++++ SUPPLIED MATERIAL

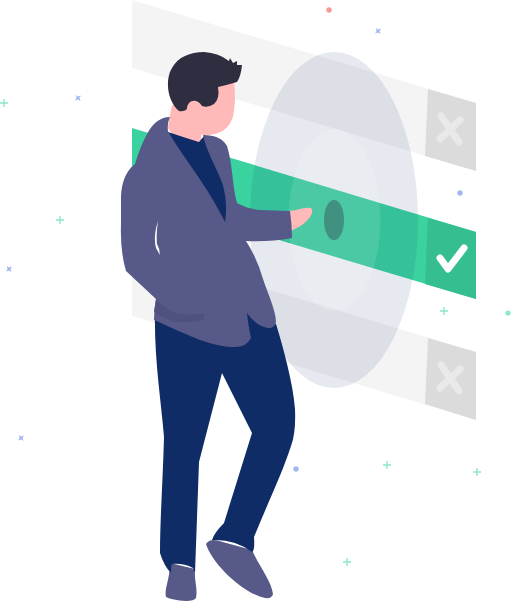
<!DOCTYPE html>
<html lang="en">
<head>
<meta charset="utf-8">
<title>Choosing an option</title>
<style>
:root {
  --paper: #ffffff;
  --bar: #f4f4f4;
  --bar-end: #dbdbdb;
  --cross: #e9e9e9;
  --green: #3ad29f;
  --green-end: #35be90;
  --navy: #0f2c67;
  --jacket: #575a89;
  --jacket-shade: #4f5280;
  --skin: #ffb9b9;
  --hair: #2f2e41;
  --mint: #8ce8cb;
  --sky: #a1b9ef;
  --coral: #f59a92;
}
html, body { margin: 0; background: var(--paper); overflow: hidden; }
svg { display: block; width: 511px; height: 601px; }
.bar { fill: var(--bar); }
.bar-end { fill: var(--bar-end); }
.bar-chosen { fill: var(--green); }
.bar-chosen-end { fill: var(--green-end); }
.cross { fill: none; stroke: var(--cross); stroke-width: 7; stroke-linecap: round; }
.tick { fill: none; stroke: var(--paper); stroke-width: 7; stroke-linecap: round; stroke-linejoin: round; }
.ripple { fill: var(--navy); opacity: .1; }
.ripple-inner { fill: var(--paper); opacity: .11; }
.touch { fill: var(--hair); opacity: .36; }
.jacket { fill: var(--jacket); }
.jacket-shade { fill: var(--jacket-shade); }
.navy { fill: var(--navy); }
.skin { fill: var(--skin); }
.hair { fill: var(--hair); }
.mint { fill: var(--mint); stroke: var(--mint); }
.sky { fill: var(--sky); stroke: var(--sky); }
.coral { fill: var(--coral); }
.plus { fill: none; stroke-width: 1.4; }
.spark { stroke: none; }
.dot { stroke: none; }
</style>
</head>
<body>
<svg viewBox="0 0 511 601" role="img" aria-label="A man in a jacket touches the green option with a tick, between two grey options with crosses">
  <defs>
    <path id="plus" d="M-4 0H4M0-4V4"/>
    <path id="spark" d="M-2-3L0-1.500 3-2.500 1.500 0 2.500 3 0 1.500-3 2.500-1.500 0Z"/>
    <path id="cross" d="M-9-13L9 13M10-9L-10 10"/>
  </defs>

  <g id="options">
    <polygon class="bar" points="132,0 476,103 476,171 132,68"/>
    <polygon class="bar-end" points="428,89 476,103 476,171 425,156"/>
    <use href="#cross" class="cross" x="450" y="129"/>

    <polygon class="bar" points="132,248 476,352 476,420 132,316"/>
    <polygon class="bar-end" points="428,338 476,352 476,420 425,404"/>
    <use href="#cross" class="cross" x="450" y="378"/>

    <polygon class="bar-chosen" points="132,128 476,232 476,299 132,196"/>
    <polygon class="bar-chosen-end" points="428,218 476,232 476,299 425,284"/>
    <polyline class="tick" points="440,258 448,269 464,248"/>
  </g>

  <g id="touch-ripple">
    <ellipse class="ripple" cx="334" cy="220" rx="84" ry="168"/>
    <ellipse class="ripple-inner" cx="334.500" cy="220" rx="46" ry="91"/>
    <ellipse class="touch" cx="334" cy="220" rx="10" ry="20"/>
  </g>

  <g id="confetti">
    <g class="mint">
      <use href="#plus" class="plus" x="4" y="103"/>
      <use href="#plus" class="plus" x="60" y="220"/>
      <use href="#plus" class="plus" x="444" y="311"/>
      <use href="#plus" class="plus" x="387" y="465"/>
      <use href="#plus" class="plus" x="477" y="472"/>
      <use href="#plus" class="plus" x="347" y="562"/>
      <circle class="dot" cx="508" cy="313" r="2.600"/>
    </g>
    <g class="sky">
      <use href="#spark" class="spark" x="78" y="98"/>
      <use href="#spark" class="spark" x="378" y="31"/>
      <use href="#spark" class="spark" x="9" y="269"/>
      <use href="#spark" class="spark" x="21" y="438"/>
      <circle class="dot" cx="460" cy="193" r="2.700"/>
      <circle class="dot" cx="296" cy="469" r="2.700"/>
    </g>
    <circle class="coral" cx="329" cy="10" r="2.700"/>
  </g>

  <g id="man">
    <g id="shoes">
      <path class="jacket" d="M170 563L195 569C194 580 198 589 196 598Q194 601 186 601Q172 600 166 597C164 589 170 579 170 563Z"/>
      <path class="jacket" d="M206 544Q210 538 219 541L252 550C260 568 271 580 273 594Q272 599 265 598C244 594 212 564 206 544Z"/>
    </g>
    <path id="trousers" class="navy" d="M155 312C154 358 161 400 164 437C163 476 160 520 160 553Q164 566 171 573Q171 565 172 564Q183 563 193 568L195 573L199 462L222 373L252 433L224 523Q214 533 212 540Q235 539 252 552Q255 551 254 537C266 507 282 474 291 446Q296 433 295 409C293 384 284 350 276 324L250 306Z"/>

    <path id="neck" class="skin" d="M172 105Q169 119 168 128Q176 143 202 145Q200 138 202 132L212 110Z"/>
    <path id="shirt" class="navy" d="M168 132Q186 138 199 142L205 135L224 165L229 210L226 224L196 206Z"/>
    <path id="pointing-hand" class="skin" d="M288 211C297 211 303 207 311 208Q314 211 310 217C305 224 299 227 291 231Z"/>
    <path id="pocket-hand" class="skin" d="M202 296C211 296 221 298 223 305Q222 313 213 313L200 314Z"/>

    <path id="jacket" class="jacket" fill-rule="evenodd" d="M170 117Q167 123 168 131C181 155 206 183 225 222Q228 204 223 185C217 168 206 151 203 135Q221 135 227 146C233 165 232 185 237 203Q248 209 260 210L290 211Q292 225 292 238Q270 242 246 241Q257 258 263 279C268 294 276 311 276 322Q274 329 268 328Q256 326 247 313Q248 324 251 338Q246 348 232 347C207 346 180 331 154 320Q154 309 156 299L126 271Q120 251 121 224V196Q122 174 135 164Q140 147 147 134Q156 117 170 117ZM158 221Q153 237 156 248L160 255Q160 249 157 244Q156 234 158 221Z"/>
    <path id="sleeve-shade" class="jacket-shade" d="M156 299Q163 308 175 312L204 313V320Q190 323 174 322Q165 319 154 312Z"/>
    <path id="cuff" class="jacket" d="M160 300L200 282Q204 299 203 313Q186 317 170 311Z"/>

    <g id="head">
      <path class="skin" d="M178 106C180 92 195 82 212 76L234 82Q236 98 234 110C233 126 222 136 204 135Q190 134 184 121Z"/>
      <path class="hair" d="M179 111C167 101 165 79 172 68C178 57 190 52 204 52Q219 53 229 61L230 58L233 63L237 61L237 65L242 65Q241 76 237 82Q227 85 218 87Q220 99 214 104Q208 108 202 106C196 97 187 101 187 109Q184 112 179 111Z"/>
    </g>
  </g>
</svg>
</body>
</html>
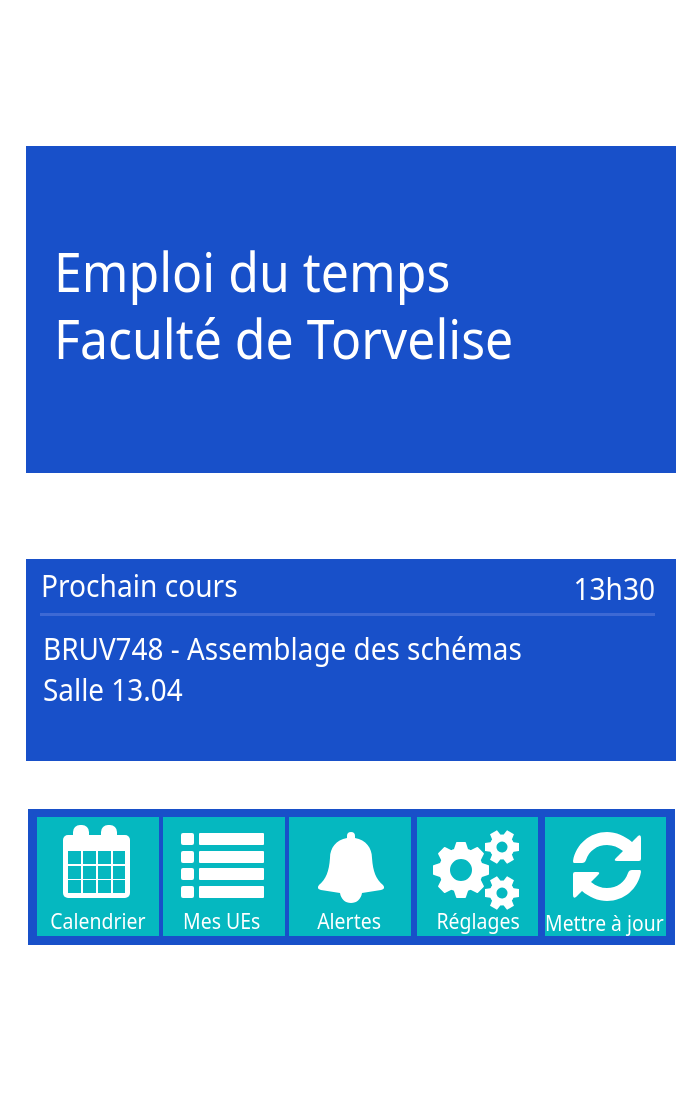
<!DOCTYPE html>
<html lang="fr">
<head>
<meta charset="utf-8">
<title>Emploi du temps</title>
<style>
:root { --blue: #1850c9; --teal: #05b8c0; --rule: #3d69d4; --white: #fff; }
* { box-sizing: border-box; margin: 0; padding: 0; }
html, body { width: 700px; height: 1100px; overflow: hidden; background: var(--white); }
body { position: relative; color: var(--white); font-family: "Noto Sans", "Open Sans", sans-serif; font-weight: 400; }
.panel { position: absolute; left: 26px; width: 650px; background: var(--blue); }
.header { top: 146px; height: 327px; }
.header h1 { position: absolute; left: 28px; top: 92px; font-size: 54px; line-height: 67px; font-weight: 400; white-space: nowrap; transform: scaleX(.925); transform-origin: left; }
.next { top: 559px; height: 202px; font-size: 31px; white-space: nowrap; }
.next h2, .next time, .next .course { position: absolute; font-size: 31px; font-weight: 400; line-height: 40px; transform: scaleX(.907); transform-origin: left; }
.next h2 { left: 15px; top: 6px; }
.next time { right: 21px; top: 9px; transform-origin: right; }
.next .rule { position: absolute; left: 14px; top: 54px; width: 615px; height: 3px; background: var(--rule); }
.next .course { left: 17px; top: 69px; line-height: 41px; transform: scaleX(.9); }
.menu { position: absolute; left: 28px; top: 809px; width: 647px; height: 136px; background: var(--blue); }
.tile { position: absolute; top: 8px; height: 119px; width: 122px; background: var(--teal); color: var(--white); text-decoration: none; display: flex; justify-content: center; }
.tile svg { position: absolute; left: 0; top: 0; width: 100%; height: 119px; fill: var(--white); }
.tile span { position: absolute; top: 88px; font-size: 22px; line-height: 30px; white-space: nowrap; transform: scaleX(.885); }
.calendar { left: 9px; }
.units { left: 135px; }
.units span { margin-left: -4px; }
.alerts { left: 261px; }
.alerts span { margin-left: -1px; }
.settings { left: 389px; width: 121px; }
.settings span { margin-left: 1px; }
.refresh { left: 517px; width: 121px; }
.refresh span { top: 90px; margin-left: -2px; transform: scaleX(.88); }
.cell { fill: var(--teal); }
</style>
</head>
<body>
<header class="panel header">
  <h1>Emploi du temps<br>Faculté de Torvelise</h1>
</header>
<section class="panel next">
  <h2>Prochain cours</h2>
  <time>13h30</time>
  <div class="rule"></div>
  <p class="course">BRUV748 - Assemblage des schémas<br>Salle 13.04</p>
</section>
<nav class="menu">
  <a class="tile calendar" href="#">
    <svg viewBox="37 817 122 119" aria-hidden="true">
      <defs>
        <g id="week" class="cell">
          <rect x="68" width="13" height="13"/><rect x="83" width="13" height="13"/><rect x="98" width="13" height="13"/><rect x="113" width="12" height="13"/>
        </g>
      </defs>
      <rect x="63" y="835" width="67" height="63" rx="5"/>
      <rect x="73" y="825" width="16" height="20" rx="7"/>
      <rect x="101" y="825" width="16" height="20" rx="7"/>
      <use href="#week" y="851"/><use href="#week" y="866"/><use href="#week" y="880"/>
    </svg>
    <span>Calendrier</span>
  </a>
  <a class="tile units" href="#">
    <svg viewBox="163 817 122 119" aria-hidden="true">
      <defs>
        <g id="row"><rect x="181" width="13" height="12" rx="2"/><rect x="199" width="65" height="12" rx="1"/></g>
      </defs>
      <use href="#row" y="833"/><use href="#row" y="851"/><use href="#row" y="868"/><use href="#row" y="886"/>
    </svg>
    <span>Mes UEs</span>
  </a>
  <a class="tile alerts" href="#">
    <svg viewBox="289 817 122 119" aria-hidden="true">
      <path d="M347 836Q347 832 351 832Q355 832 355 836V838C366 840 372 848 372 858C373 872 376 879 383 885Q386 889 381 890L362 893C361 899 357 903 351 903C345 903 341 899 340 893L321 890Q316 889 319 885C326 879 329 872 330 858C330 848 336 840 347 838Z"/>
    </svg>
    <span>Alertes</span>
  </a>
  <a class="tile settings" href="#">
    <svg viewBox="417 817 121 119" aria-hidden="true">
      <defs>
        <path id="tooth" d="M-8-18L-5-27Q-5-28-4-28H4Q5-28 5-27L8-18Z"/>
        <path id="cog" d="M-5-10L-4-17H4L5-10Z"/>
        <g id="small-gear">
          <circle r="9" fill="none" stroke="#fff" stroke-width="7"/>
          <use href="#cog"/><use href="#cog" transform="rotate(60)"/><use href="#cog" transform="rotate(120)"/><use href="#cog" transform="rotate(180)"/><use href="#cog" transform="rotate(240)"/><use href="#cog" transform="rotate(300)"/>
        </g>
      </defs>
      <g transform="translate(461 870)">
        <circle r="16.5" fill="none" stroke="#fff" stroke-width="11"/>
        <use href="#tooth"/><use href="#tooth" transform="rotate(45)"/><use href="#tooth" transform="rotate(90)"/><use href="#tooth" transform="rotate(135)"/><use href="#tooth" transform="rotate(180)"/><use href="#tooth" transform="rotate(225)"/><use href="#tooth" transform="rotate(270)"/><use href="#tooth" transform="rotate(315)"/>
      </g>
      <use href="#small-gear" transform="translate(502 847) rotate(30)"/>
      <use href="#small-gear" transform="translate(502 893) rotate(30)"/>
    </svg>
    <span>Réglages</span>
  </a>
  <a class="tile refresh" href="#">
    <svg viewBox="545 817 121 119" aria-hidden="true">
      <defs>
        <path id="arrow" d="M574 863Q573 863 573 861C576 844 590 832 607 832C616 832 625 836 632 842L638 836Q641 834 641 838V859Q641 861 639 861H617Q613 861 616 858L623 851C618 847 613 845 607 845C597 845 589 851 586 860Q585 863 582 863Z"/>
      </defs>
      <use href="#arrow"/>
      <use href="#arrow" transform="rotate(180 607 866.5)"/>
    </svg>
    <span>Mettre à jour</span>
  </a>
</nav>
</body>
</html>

++++++++

ABOUT THIS EXERCISE: Start with the line above that contains "absolute; left: 26px;" and stop after the line that contains "559px; height: 202px;". Output those lines exactly, and only those.

ANSWER SPACE:
.panel { position: absolute; left: 26px; width: 650px; background: var(--blue); }
.header { top: 146px; height: 327px; }
.header h1 { position: absolute; left: 28px; top: 92px; font-size: 54px; line-height: 67px; font-weight: 400; white-space: nowrap; transform: scaleX(.925); transform-origin: left; }
.next { top: 559px; height: 202px; font-size: 31px; white-space: nowrap; }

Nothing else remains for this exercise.